Exercise data:

***

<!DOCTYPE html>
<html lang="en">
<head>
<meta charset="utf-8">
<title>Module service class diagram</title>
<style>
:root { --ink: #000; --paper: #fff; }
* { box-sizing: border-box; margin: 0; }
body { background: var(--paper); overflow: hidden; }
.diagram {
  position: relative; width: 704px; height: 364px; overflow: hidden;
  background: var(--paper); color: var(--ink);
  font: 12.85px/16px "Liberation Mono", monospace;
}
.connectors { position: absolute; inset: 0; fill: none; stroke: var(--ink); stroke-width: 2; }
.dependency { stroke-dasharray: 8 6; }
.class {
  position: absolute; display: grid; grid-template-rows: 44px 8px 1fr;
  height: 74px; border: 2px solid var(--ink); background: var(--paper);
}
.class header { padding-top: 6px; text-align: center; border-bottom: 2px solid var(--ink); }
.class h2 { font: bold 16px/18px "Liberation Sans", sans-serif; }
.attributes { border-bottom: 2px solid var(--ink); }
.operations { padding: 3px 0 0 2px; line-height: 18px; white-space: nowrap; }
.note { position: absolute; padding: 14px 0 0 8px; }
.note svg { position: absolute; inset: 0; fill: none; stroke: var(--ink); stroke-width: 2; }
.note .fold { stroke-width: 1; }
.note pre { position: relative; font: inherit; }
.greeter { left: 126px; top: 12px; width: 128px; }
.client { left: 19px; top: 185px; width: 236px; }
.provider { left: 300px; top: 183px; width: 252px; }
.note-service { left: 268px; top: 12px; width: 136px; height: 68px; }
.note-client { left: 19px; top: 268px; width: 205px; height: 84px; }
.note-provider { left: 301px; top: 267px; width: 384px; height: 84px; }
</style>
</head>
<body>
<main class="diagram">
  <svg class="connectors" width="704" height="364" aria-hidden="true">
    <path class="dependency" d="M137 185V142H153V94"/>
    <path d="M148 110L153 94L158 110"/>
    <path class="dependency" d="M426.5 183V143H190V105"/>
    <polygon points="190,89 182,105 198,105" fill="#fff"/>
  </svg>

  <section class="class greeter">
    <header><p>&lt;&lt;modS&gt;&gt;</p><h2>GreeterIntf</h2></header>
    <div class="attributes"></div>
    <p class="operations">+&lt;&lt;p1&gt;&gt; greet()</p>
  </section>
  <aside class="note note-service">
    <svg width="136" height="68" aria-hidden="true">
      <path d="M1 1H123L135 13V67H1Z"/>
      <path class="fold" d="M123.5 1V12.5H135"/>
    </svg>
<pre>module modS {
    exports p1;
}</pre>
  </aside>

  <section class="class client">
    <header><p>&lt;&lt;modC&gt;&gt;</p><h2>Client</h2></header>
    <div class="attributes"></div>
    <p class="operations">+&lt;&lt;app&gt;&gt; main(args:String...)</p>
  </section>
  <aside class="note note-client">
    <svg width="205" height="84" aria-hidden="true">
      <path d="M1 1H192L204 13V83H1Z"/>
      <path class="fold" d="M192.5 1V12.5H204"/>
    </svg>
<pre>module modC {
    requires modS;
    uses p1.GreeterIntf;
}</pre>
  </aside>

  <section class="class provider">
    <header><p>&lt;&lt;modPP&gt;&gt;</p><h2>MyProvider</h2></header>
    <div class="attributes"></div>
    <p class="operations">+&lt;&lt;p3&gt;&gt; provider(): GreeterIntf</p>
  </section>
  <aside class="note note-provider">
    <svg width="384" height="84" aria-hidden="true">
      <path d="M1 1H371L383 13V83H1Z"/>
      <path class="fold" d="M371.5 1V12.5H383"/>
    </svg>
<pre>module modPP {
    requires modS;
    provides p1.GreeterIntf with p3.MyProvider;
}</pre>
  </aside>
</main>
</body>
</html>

***

What to produce:
Copy out each line of the listing where the string "diagram" appears.

Answer to this exercise:
<title>Module service class diagram</title>
.diagram {
<main class="diagram">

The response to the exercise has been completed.